In setting up his web site, <a href=””></a&gt;, that sells locally made beaded sandals, beaded key holders, kikois and other artifacts, Tom not only has opened up for himself a significant revenue stream but also, he is supporting a whole community of coastal residents who spend their days making the same items as he orders and sells wholesale the sandals abroad.
He works out of a cyber café, where he spends about Kshs120 an hour for internet usage that is not fast because he cannot afford to have internet in his house, and he services his customers over his two cell phones. What more can he do if costs were down and the connectivity of better quality?

Yet the wireless local loop operators who have been licensed and the other service providers concentrate on Nairobi and relegate the other town to secondary areas – ostensibly because rural folk do not have the money. It turns out that they are very likely wrong – and they may be able to stimulate more business if they moved away from the cesspit of cutthroat competition that is Nairobi.

Alvin Toffler wrote a book called the third wave that suggests that the world is going into a completely new age – one that scholars have called the information revolution. Africa was left behind on two revolutions that shaped the world as we know it today – the agrarian revolution and the industrial revolution. There is absolutely no excuse for Africa to be left behind on the information revolution. Kenya has to be firmly at the front of that crusade.

Hon. Mutahi Kagwe, the Minister for Information and Communication has been reported to have voiced his frustration that while the government has gone a long way in the ICT policy front, the private sector has not moved fast enough to pick up from policy and run with the opportunities. As it emerged at the monthly forum last month, industry players did not know what is happening.
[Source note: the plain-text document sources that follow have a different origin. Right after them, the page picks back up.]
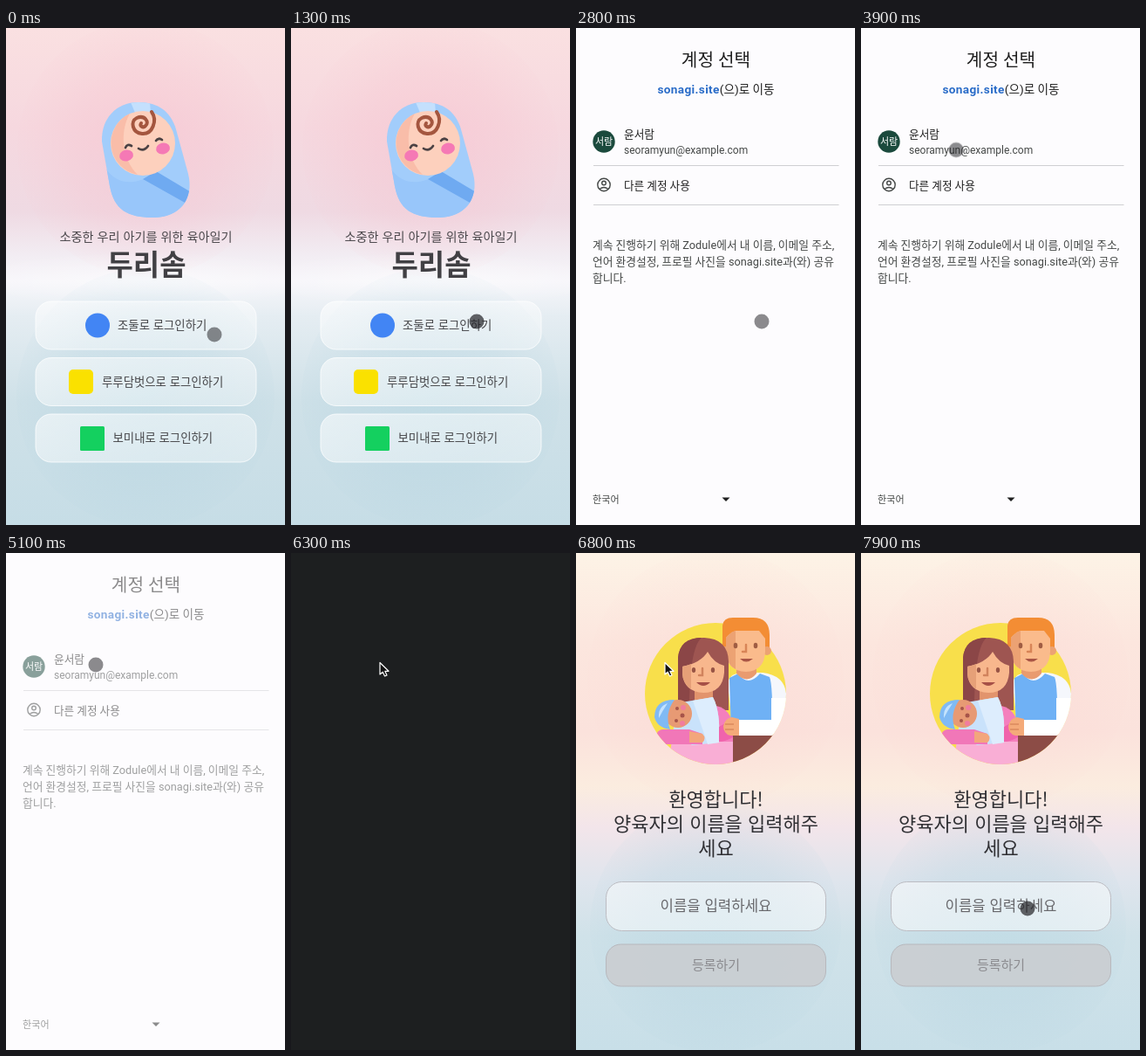
An HTML page that plays this animation: 320 by 569 pixels, repeating every 8000 ms.

```html
<!DOCTYPE html>
<html lang="ko">
<head>
<meta charset="utf-8">
<title>육아일기 로그인</title>
<style>
html, body { margin: 0; width: 100%; height: 100%; overflow: hidden; background: #fdfcfe; }
svg { display: block; width: 100vw; height: 100vh; }
text { font-family: "Noto Sans CJK KR", "Noto Sans CJK", sans-serif; }
.account text { font-family: Roboto, "Noto Sans CJK KR", "Noto Sans CJK", sans-serif; fill: #444746; }
.account .strong { fill: #1f1f1f; }
.account .link { fill: #2a6cc8; font-weight: 700; }
.mid { text-anchor: middle; }
.medium { font-weight: 500; }

.login, .account, .dark, .welcome, .arrow { animation: 8s step-end infinite; opacity: 0; }
.login { animation-name: login; }
.account { animation-name: account; }
.dark { animation-name: dark; }
.welcome { animation-name: welcome; }
.arrow { animation-name: arrow; }
.content { animation: dim 8s linear infinite; }
.pointer { animation: move 8s ease-in-out infinite; }
.dot { fill: #222226; animation: press 8s step-end infinite; }

@keyframes login { 0% { opacity: 1; } 27.5%, 100% { opacity: 0; } }
@keyframes account { 0% { opacity: 0; } 27.5% { opacity: 1; } 77.5%, 100% { opacity: 0; } }
@keyframes dark { 0% { opacity: 0; } 77.5% { opacity: 1; } 83.75%, 100% { opacity: 0; } }
@keyframes welcome { 0% { opacity: 0; } 83.75%, 100% { opacity: 1; } }
@keyframes arrow { 0% { opacity: 0; } 77.5% { opacity: 1; } 87.5%, 100% { opacity: 0; } }
@keyframes dim {
  0%, 53.75% { opacity: 1; }
  57.5%, 60% { opacity: .55; }
  63.75%, 100% { opacity: .51; }
}
@keyframes move {
  0%, 1.25% { transform: translate(239px, 351px); }
  15%, 36.25% { transform: translate(213px, 336px); }
  51.25%, 87.5% { transform: translate(103px, 128px); }
  95%, 100% { transform: translate(191px, 407px); }
}
@keyframes press {
  0% { opacity: .52; }
  16.25% { opacity: .7; }
  18.75% { opacity: .52; }
  77.5% { opacity: 0; }
  87.5% { opacity: .52; }
  96.25%, 100% { opacity: .7; }
}
</style>
</head>
<body>
<svg viewBox="0 0 320 569" preserveAspectRatio="none">
  <defs>
    <linearGradient id="rose" x2="0" y2="1">
      <stop offset="0" stop-color="#fae0e1"/>
      <stop offset=".2" stop-color="#f6d8df"/>
      <stop offset=".37" stop-color="#efdae3"/>
      <stop offset=".46" stop-color="#f2edf3"/>
      <stop offset=".51" stop-color="#f7f6fa"/>
      <stop offset=".58" stop-color="#e5edf2"/>
      <stop offset=".75" stop-color="#cfe1e8"/>
      <stop offset="1" stop-color="#c6dde6"/>
    </linearGradient>
    <linearGradient id="cream" x2="0" y2="1">
      <stop offset="0" stop-color="#fdf3e6"/>
      <stop offset=".18" stop-color="#fce6de"/>
      <stop offset=".36" stop-color="#fbe2dc"/>
      <stop offset=".47" stop-color="#fbecdf"/>
      <stop offset=".55" stop-color="#f3e5ea"/>
      <stop offset=".66" stop-color="#dfe5ed"/>
      <stop offset=".77" stop-color="#d0e2e9"/>
      <stop offset="1" stop-color="#c8dfe8"/>
    </linearGradient>
    <radialGradient id="pink">
      <stop offset="0" stop-color="#f7bccb" stop-opacity=".5"/>
      <stop offset=".6" stop-color="#f7c2ce" stop-opacity=".3"/>
      <stop offset="1" stop-color="#f7c8d2" stop-opacity=".06"/>
    </radialGradient>
    <radialGradient id="blue">
      <stop offset="0" stop-color="#b3d6e2" stop-opacity=".45"/>
      <stop offset=".6" stop-color="#b3d3e0" stop-opacity=".3"/>
      <stop offset="1" stop-color="#b3d3e0" stop-opacity=".08"/>
    </radialGradient>
    <radialGradient id="peach">
      <stop offset="0" stop-color="#fbd3d0" stop-opacity=".4"/>
      <stop offset="1" stop-color="#fbd3d0" stop-opacity=".05"/>
    </radialGradient>
    <linearGradient id="glass" x2="1" y2="1">
      <stop offset="0" stop-color="#fff" stop-opacity=".55"/>
      <stop offset="1" stop-color="#fff" stop-opacity=".36"/>
    </linearGradient>
    <radialGradient id="band">
      <stop offset="0" stop-color="#fff" stop-opacity=".45"/>
      <stop offset="1" stop-color="#fff" stop-opacity="0"/>
    </radialGradient>
    <clipPath id="swaddle"><use href="#bundle"/></clipPath>
    <clipPath id="disc"><path d="M60 60H260V161H241A81 81 0 0 1 79 161H60Z"/></clipPath>
    <rect id="button" x="34" width="253" height="55" rx="18" fill="url(#glass)" stroke="#fff" stroke-opacity=".75"/>
  </defs>

  <g class="login">
    <rect width="320" height="569" fill="url(#rose)"/>
    <circle cx="160" cy="138" r="147" fill="url(#pink)"/>
    <circle cx="160" cy="423" r="148" fill="url(#blue)"/>
    <ellipse cx="160" cy="288" rx="210" ry="32" fill="url(#band)"/>

    <path id="bundle" fill="#a2cdfb" d="M110 130C109 103 127 85 152 85C175 85 189 96 195 116L209 167C216 196 199 217 169 217C139 217 124 208 119 181Z"/>
    <g clip-path="url(#swaddle)">
      <path d="M114 160C127 181 149 179 166 169L214 200V220H140C120 211 114 185 114 160Z" fill="#98c6fa"/>
      <path d="M157 173L172 164L214 189L207 201Z" fill="#6faaf1"/>
      <path d="M143 85H165L166 98L148 97Z" fill="#c4e0fd"/>
    </g>
    <circle cx="157" cy="132" r="37" fill="#fdd0bd"/>
    <path d="M142 98A37 37 0 0 0 151 168C133 150 130 119 142 98Z" fill="#f9bda9"/>
    <path d="M167 96C174 106 168 122 156 121C145 120 142 107 150 103C159 99 165 108 160 112C157 115 153 112 155 109" fill="none" stroke="#a4563f" stroke-width="4" stroke-linecap="round"/>
    <g fill="#f579b5">
      <ellipse cx="138" cy="146" rx="8" ry="6.5" transform="rotate(-14 138 146)"/>
      <ellipse cx="180" cy="138" rx="8" ry="6.5" transform="rotate(-14 180 138)"/>
    </g>
    <g fill="none" stroke="#4b4244" stroke-width="2.7" stroke-linecap="round">
      <path d="M137 137Q139 132 144 135M172 129Q175 125 179 128M152 138Q158 142 163 135"/>
    </g>

    <text class="mid" x="160.5" y="243.5" font-size="14.15" fill="#4a474b">소중한 우리 아기를 위한 육아일기</text>
    <text class="mid" x="161" y="282.5" font-size="33" font-weight="700" fill="#414044">두리솜</text>

    <use href="#button" y="313"/>
    <use href="#button" y="377.5"/>
    <use href="#button" y="442"/>
    <circle cx="105" cy="340.5" r="14" fill="#4285f4"/>
    <rect x="72" y="391" width="28" height="28" rx="5" fill="#fae100"/>
    <rect x="85" y="456" width="28" height="28" rx="1.5" fill="#14d05f"/>
    <g font-size="13.4" fill="#454548">
      <text x="128" y="344.5">조둘로 로그인하기</text>
      <text x="110" y="409.5">루루담벗으로 로그인하기</text>
      <text x="122.5" y="474">보미내로 로그인하기</text>
    </g>
  </g>

  <g class="account">
    <rect width="320" height="569" fill="#fdfcfe"/>
    <g class="content">
      <text class="mid strong" x="160.5" y="44" font-size="20.2">계정 선택</text>
      <text class="mid strong" x="160.5" y="74.5" font-size="13.6"><tspan class="link" letter-spacing=".35">sonagi.site</tspan>(으)로 이동</text>
      <circle cx="32" cy="130" r="12.7" fill="#1b4a3d"/>
      <text class="mid" x="32" y="134" font-size="11" style="fill:#fff">서람</text>
      <text class="strong medium" x="55" y="126" font-size="12.7">윤서람</text>
      <text x="55" y="143.5" font-size="12">seoramyun@example.com</text>
      <path d="M20 157.5H301.500M20 202.500H301.500" stroke="#cfcfd2"/>
      <g fill="none" stroke="#444746" stroke-width="1.4">
        <circle cx="32" cy="179.500" r="7.200"/>
        <circle cx="32" cy="177.500" r="2.300"/>
        <path d="M27 184.500Q32 180.500 37 184.500"/>
      </g>
      <text class="strong medium" x="55" y="184.500" font-size="12.600">다른 계정 사용</text>
      <g font-size="12.75">
        <text x="19" y="252.500">계속 진행하기 위해 Zodule에서 내 이름, 이메일 주소,</text>
        <text x="19" y="271.500">언어 환경설정, 프로필 사진을 sonagi.site과(와) 공유</text>
        <text x="19" y="290.500">합니다.</text>
      </g>
      <text x="19" y="543.500" font-size="11.100">한국어</text>
      <path d="M167.500 537.500H176.500L172 542Z" fill="#1f1f1f"/>
    </g>
  </g>

  <rect class="dark" width="320" height="569" fill="#1d1f20"/>

  <g class="welcome">
    <rect width="320" height="569" fill="url(#cream)"/>
    <circle cx="160" cy="143" r="147" fill="url(#peach)"/>
    <circle cx="160" cy="428" r="144" fill="url(#blue)"/>

    <circle cx="160" cy="161" r="81" fill="#f8df4b"/>
    <g clip-path="url(#disc)">
      <!-- father -->
      <path d="M180 208H229V245H180Z" fill="#8c4c46"/>
      <path d="M174 149Q176 138 190 137H214Q239 140 241 161V207H180Z" fill="#f5f7fc"/>
      <path d="M176 143L186 138Q197 154 211 138L222 142Q226 151 225 207H178Z" fill="#6fb1f5"/>
      <path d="M184 126H207V138Q196 151 184 138Z" fill="#e99b6f"/>
      <path d="M168 99V83Q169 74 180 74H203Q222 74 222 94V110H168Z" fill="#f38d34"/>
      <circle cx="171" cy="112" r="5" fill="#eca273"/>
      <circle cx="219" cy="112" r="5" fill="#eca273"/>
      <path d="M172 97Q177 91 183 89H210L217 98V113Q216 135 195 136Q173 135 172 113Z" fill="#fabb8c"/>
      <path d="M172 97Q177 91 183 89V133Q172 127 172 113Z" fill="#eca273"/>
      <path d="M195 105V113H191" fill="none" stroke="#d88557" stroke-width="2.5" stroke-linecap="round"/>
      <path d="M188 121Q195 128 203 121Z" fill="#a95545"/>
      <g fill="#a05d43"><ellipse cx="183" cy="106" rx="2.300" ry="3.300"/><ellipse cx="206" cy="106" rx="2.300" ry="3.300"/></g>

      <!-- mother -->
      <path d="M117 179V120Q119 97 147 97Q174 98 175 124V180Z" fill="#9e5551"/>
      <path d="M117 179V120Q119 97 144 97Q130 109 130 179Z" fill="#8b4647"/>
      <path d="M106 245Q111 184 132 176H161Q180 181 180 206V245Z" fill="#f9aed5"/>
      <path d="M155 174Q180 176 180 203V216H158Z" fill="#f47fbd"/>
      <path d="M136 154H157V171Q146 184 136 171Z" fill="#e2946d"/>
      <path d="M122 130Q143 126 151 113Q158 126 170 129V137Q168 160 146 160Q124 159 122 138Z" fill="#f8b78d"/>
      <path d="M122 130Q128 129 132 127V156Q122 149 122 138Z" fill="#e6a078"/>
      <path d="M145 132V140H141" fill="none" stroke="#d1835d" stroke-width="2.500" stroke-linecap="round"/>
      <path d="M138 148Q146 156 154 148Z" fill="#a65047"/>
      <g fill="#985445"><ellipse cx="135" cy="134" rx="2.200" ry="3"/><ellipse cx="157" cy="134" rx="2.200" ry="3"/></g>

      <!-- baby -->
      <path d="M121 171L157 165Q166 182 164 217L133 220L111 204Z" fill="#c9e2fb"/>
      <path d="M134 169L157 165Q166 182 164 217L151 219Z" fill="#ddedfd"/>
      <circle cx="117" cy="184" r="16" fill="#e79a74"/>
      <path d="M113 168Q90 168 90 188Q93 200 108 202Q101 184 113 168Z" fill="#80baf4"/>
      <path d="M105 172Q94 176 95 189Q99 181 105 172Z" fill="#c4e3fd"/>
      <g fill="#a65449"><circle cx="116" cy="178" r="2"/><circle cx="115" cy="192" r="2"/><circle cx="122" cy="186" r="2.500"/></g>
      <g fill="#f17c9f"><circle cx="123" cy="177" r="3"/><circle cx="122" cy="195" r="3"/></g>
      <path d="M99 202H130L145 207V219H100Q92 217 92 209Q93 203 99 202Z" fill="#f177b8"/>
      <path d="M130 204L145 207Q150 212 145 217H130Z" fill="#f3a67c"/>
      <path d="M164 199L180 190V211Q171 216 164 216Z" fill="#f063ac"/>

      <path d="M184 191H224V166H241V199Q240 209 228 209H184Z" fill="#fff"/>
      <path d="M187 190V209H177Q169 207 169 198Q171 189 179 188Z" fill="#f4aa79"/>
      <path d="M171 196H181M171 202H181" stroke="#db895e" stroke-width="1.300"/>
    </g>

    <g class="mid" font-size="22" fill="#303034">
      <text x="160.500" y="290">환영합니다!</text>
      <text x="160.500" y="318">양육자의 이름을 입력해주</text>
      <text x="160.500" y="346">세요</text>
    </g>
    <rect x="34.500" y="376.500" width="252" height="56" rx="18" fill="#fff" fill-opacity=".5" stroke="#bcbcc2"/>
    <text class="mid" x="160.500" y="409.500" font-size="16.750" fill="#68686c">이름을 입력하세요</text>
    <rect x="34.500" y="448" width="252" height="48" rx="17" fill="#cbcdd0" fill-opacity=".85" stroke="#b7b8bd"/>
    <text class="mid" x="160.500" y="476.500" font-size="15" fill="#8b8b8f">등록하기</text>
  </g>

  <g class="pointer">
    <circle class="dot" r="8.500"/>
    <path class="arrow" d="M-1 -2.500V11L2.200 8.200L4.500 13L7 11.900L4.800 7.300H9Z" fill="#111" stroke="#fff" stroke-width="1.200" stroke-linejoin="round"/>
  </g>
</svg>
</body>
</html>
```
The key reason for this is that the private sector in ICT is not speaking within the industry and without – to communicate the progress that the industry is making. One hopes that that will change come Saturday at the ICT industry symposium, where the minister is expected to update the industry on the progress of the ICT strategy and the opportunities therein.

The writer is the convener of, an ICT industry business lobby and online portal.

Preferably white, old, part of old boy’s clubs in the UK (an Ol’ chappy) and the US (an Ol’ Boy), male (duh!?) and ready to try out a new “exotic” writer’s market.

Or so I was told at the last Kwani? writer’s forum that I attended. It was a great time and I got to meet a number of very interesting people not to mention the writer’s buddha in Kenya, Binyawanga Wainaina and Kairo (whose sporting a new wedding ring!).

I got to read a couple of my writings and I was gratified when I was not looked at with that “hmm.. nice try but get a day job” look. I got to listen to a couple of really good writings especially one that was called spec’s and telephone poles – check out Kwani? 2007

It was in this literary mood that I inquired what one has to do to get published – I have this anthology that is in progress called Vertical Horizons ( and I have been wondering these couple of years what I need to do to get me published.

I was told that there are no literary publishing agents in Kenya and that the publishing market is still too small and undeveloped to support them. The guys in the UK and the US are hard to get simply because, they have many writers in their stables and they usually take on only a couple of writers every year.

The difficulty is that even when your stuff is publishable enough to be a best seller, the writer has to think marketing (niching, branding and all those other Kotler-ish principles), be strategic and know someone who knows someone who knows someone who know someone ad infinitum to be published. In a sense the idea is to network heavily before your work can be published.

It is a sad situation and I reserve all views on the situation for now: they currently go against my own editorial policy.

There’s an oppotunity though.